__WHAT YOU WILL DO__:
Please report how many lines in the following material hold the string "fade", giving only the number.
BEGIN RECORDS TO USE
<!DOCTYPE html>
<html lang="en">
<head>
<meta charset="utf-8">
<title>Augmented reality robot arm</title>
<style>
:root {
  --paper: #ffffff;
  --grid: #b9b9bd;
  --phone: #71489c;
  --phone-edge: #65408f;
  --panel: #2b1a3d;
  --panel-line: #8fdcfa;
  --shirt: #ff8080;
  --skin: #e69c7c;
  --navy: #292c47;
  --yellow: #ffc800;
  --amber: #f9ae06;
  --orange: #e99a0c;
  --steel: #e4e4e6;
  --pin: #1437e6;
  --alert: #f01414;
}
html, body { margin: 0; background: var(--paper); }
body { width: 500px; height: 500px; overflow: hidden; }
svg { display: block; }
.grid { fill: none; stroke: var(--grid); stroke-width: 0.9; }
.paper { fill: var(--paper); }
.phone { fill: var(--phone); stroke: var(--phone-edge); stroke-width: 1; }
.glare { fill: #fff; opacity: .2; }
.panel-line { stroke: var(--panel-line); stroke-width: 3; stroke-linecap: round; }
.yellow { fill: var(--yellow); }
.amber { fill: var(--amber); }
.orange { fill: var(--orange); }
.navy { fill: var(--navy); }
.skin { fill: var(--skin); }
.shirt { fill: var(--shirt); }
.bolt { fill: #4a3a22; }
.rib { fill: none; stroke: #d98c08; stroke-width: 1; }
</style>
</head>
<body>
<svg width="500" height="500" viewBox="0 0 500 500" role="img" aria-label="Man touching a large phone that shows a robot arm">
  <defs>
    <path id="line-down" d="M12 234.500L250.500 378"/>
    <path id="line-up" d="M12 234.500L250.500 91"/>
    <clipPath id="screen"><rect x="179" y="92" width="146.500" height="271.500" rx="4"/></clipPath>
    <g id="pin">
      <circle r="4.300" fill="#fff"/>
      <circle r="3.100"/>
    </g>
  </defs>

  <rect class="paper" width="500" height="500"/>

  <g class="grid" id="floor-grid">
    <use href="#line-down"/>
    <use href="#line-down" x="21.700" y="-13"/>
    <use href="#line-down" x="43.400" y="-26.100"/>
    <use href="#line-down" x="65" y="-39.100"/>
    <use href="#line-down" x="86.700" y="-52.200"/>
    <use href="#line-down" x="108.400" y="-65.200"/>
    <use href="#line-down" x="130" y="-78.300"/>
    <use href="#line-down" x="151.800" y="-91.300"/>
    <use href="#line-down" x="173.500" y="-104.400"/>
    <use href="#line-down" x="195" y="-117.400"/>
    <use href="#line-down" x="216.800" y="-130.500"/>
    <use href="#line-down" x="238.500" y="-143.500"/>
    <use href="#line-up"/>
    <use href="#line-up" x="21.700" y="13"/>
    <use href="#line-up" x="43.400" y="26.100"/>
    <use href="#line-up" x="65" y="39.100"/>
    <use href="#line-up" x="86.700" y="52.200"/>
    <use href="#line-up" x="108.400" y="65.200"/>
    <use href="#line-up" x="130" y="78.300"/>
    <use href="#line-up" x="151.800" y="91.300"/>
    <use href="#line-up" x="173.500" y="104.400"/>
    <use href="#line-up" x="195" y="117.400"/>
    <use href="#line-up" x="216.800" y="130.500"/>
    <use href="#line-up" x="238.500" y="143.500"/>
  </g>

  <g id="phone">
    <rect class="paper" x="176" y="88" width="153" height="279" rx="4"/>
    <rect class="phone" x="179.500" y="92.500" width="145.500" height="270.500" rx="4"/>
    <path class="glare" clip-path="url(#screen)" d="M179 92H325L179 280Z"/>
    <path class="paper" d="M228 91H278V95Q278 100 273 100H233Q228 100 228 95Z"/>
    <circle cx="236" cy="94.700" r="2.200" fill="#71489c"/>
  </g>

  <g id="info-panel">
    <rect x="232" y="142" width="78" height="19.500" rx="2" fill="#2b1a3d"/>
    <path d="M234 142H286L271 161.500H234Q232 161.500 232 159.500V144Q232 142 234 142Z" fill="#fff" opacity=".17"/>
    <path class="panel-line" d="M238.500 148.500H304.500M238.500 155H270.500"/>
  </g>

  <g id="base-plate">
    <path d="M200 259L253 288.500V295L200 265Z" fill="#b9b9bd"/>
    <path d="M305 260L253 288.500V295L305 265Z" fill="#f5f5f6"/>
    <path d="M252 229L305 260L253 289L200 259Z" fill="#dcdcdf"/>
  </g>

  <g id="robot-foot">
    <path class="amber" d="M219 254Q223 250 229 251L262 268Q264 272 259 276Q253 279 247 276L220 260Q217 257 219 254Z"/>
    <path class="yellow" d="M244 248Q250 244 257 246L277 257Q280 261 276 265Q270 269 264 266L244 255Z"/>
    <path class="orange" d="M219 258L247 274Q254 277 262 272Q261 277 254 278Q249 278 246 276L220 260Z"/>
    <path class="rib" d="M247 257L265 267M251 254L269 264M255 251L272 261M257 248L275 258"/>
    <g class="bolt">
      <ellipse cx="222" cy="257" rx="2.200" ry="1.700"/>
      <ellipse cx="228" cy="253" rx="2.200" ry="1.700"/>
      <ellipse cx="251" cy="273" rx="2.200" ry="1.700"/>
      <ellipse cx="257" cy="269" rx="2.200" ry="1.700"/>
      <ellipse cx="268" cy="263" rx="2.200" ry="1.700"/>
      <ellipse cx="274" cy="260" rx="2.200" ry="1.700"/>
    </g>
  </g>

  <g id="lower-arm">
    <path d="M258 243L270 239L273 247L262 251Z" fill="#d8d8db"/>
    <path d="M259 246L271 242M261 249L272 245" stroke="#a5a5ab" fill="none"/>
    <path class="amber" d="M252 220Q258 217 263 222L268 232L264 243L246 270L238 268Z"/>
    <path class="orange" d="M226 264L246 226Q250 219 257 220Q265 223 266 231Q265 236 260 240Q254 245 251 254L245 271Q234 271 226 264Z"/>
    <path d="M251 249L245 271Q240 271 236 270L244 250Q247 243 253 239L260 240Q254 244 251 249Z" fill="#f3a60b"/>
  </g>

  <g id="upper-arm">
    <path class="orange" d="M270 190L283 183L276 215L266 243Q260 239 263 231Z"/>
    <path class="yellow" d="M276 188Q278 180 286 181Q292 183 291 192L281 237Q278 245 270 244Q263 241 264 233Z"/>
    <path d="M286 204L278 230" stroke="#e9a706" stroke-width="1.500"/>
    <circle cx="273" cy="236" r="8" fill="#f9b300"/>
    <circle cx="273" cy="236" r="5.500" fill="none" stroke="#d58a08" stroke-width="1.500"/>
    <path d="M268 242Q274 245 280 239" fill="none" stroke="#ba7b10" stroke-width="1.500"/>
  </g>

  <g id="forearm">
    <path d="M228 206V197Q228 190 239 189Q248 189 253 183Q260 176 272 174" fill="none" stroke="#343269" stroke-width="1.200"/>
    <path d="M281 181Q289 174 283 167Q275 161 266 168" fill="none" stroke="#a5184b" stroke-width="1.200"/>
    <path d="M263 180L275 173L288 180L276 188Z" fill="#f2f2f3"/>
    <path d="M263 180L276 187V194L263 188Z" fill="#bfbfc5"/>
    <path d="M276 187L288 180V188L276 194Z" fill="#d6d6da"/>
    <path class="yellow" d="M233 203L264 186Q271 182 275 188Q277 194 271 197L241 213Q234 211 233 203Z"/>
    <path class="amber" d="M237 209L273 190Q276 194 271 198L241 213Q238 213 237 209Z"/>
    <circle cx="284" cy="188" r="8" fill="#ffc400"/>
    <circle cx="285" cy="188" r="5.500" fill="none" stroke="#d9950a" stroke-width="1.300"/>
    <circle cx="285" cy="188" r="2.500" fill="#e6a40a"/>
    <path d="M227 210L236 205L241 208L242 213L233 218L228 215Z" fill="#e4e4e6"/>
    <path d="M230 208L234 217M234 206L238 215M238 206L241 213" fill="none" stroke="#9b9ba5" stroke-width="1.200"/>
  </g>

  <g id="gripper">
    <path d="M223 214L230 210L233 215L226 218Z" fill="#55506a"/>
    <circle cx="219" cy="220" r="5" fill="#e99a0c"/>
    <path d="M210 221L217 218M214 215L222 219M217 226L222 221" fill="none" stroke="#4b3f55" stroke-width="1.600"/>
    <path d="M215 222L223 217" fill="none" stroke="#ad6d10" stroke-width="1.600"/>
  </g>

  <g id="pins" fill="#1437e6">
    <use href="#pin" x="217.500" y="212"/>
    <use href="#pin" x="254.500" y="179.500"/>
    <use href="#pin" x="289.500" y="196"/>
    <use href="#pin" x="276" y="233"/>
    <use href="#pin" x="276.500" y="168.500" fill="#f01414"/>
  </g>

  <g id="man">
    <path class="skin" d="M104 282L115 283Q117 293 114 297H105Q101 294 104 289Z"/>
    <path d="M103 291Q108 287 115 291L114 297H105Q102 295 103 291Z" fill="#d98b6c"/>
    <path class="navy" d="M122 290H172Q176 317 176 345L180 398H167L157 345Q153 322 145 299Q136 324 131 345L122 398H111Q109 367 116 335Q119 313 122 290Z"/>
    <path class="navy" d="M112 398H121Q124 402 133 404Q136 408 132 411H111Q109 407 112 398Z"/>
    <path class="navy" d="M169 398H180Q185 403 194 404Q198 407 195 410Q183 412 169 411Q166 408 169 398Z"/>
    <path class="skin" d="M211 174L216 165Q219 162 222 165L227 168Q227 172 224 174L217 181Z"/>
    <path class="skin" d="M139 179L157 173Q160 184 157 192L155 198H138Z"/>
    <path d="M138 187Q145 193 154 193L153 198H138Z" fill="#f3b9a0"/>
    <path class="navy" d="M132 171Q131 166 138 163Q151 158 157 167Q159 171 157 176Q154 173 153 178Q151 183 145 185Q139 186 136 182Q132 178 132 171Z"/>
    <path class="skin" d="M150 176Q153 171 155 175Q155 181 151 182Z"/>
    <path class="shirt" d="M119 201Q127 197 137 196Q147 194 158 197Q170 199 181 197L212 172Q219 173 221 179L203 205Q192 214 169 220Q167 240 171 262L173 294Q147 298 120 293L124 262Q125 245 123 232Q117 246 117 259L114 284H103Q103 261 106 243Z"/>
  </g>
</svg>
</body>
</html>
END RECORDS TO USE
BEGIN RECORDS TO USE
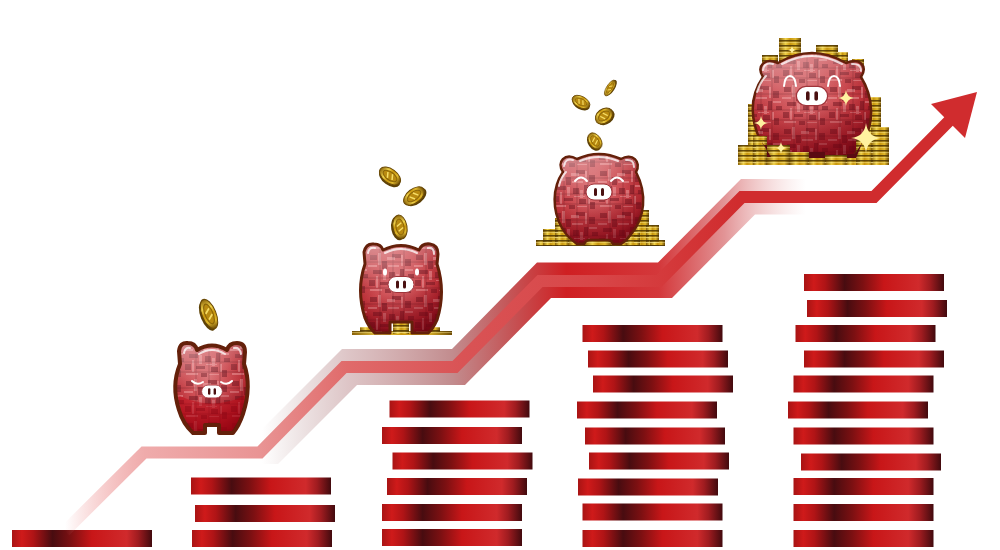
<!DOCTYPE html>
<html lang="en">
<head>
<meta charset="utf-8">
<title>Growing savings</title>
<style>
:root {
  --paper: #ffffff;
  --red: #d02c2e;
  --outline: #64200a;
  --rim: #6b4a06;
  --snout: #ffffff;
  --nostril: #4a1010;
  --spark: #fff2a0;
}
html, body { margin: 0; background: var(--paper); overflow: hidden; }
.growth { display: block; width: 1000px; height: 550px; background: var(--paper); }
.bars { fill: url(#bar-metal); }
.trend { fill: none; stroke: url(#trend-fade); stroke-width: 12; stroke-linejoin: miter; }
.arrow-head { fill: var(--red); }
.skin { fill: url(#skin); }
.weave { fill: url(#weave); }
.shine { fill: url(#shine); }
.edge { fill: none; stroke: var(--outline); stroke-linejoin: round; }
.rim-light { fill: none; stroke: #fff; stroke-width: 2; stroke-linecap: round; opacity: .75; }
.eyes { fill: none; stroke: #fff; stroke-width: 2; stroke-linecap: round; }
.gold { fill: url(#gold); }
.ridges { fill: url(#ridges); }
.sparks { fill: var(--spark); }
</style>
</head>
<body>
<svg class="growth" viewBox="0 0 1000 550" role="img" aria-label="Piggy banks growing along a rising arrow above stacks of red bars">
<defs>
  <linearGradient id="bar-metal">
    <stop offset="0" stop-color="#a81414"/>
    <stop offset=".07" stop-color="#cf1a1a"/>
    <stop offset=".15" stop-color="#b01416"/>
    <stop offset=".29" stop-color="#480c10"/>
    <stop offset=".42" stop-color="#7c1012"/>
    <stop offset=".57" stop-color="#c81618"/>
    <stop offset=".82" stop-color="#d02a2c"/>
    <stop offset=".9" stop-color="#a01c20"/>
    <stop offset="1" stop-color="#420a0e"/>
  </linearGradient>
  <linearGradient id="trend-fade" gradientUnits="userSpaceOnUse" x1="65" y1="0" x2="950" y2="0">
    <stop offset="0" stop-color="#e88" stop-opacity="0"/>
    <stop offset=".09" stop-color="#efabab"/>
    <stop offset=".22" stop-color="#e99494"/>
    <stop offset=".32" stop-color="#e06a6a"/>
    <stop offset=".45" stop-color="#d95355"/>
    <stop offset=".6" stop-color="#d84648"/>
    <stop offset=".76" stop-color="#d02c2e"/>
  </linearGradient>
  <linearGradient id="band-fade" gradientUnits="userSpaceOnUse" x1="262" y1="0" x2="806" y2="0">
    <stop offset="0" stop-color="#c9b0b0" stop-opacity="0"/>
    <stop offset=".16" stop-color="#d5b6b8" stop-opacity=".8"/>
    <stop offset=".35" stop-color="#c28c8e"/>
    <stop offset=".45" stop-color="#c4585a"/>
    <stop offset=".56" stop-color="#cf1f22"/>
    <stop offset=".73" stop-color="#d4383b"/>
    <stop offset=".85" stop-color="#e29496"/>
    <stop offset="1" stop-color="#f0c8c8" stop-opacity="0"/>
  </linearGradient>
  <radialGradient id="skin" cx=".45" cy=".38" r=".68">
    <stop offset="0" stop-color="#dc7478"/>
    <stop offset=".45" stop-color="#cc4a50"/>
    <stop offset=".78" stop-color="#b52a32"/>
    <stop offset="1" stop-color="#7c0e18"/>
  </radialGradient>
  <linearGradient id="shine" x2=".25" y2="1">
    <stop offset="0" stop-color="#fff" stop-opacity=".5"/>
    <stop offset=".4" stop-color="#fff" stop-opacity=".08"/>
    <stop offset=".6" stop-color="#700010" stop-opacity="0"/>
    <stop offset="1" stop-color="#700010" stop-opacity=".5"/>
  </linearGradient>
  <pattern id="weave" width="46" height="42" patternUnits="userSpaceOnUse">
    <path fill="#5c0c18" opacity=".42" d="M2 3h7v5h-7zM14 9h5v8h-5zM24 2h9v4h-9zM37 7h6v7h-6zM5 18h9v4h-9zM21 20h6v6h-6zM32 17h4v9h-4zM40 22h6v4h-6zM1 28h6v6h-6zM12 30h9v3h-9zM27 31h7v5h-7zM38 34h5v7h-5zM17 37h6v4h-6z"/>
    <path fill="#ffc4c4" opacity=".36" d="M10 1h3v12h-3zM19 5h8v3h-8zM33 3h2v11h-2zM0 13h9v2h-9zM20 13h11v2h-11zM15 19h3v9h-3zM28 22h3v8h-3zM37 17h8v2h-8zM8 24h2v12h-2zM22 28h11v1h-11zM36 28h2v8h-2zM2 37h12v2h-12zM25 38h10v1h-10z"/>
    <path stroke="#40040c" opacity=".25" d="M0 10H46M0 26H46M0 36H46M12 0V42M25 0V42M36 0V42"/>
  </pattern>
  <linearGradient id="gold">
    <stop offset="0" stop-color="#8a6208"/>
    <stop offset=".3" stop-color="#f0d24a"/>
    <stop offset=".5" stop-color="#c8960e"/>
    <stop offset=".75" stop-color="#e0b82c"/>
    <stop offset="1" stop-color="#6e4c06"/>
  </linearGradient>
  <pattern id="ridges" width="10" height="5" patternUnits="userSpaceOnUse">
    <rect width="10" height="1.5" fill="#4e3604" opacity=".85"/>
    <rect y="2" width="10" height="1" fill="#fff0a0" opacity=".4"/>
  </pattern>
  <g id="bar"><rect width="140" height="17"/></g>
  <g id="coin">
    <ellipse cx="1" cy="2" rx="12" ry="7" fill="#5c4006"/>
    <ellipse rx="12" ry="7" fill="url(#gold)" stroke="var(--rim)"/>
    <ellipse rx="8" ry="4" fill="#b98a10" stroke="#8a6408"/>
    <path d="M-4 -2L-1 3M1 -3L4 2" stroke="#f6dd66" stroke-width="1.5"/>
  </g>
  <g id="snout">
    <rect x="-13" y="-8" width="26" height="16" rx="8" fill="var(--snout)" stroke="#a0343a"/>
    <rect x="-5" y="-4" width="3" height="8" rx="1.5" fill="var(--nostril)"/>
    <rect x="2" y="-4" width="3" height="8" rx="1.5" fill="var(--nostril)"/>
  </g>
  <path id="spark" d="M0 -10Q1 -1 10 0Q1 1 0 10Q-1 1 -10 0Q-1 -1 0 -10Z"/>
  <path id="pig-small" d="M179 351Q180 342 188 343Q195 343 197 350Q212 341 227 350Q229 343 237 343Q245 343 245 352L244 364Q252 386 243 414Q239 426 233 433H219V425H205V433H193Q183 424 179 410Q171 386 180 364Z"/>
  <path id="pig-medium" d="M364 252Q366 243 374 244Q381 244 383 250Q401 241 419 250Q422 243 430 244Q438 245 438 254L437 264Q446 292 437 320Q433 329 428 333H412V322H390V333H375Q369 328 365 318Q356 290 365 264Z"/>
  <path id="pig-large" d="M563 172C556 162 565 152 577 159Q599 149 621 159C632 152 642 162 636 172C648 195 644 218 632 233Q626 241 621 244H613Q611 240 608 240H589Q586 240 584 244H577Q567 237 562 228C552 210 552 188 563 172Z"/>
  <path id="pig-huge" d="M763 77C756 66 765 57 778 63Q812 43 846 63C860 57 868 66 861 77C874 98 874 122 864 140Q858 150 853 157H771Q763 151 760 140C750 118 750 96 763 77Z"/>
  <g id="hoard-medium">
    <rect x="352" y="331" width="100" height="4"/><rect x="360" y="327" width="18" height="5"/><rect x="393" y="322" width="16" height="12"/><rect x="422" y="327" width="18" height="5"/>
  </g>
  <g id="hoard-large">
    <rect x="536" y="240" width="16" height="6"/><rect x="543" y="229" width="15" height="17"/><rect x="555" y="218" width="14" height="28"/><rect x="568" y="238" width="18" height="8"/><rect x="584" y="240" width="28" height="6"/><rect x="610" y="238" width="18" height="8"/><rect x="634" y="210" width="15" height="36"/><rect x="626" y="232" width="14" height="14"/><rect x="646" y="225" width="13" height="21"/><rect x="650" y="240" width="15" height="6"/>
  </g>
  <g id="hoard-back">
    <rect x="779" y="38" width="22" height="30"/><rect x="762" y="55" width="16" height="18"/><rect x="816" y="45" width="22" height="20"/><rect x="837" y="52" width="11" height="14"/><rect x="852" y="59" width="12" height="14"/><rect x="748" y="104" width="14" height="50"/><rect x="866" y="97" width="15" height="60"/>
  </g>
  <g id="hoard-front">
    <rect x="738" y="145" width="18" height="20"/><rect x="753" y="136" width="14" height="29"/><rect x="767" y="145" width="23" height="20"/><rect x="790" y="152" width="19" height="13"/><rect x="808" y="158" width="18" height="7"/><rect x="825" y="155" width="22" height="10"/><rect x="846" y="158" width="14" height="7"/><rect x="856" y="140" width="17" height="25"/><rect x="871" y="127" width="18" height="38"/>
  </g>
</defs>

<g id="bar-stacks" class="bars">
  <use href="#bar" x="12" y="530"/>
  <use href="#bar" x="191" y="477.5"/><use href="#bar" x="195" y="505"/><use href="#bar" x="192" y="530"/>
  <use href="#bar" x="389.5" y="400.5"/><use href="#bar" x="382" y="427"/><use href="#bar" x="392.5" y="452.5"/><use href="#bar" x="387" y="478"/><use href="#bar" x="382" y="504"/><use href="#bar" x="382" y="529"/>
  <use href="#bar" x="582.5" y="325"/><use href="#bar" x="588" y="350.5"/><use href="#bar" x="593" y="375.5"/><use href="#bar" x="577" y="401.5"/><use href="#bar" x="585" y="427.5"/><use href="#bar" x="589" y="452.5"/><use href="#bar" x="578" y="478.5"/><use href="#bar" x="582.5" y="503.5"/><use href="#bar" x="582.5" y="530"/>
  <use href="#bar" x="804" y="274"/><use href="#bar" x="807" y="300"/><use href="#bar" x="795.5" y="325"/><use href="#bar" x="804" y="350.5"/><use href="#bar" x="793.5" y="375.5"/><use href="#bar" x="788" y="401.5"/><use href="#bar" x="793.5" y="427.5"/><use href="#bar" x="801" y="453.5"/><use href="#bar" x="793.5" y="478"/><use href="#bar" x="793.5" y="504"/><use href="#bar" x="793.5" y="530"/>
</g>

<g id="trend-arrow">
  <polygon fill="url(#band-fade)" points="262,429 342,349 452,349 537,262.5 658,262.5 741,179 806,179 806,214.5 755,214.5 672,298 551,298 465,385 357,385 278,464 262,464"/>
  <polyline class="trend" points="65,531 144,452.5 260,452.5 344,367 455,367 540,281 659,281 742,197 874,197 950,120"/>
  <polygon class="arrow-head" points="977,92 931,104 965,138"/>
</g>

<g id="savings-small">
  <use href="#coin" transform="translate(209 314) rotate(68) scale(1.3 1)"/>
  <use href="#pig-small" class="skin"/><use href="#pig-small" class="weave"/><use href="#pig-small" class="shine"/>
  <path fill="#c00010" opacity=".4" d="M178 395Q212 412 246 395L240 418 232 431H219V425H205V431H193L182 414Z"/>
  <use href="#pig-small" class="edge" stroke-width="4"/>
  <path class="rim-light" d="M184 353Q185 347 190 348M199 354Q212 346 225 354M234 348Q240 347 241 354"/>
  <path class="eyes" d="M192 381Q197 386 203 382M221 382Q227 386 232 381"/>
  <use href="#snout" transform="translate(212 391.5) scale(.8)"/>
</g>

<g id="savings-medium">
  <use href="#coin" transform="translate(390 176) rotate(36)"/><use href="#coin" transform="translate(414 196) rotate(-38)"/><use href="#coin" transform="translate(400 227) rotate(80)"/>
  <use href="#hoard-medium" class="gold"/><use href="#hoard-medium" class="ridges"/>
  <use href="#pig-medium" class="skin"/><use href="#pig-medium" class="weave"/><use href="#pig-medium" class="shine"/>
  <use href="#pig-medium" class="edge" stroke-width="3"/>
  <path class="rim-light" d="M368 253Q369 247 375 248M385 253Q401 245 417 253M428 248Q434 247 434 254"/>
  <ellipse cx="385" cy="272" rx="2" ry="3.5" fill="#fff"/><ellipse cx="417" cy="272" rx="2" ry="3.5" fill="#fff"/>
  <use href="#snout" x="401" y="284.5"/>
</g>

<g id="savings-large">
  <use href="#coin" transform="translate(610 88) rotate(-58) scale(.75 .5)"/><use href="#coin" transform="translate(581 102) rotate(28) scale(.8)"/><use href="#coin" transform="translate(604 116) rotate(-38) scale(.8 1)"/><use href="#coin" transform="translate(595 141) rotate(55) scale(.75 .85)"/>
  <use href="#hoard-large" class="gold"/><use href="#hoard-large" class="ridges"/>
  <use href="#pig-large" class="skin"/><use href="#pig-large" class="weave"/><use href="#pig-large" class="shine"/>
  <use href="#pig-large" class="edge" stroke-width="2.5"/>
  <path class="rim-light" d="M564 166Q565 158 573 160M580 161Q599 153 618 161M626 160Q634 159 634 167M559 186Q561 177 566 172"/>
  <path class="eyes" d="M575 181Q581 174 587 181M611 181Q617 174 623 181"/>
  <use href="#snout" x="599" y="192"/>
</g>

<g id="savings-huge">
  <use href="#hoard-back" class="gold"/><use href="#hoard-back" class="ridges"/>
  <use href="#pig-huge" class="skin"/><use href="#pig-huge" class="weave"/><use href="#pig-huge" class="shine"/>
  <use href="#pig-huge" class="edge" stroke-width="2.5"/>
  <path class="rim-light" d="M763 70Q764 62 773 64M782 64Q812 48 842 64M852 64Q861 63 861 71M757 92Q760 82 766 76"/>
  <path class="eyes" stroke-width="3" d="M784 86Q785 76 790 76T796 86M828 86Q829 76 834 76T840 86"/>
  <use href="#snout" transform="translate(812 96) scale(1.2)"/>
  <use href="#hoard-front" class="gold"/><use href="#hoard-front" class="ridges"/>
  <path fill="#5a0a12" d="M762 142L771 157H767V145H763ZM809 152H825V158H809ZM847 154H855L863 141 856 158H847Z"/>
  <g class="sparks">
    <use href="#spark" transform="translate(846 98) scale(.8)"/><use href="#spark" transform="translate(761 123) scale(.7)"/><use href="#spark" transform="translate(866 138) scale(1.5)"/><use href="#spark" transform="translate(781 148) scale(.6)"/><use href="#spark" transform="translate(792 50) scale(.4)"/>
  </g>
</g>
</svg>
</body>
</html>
END RECORDS TO USE
__WRITTEN RESPONSE__:
4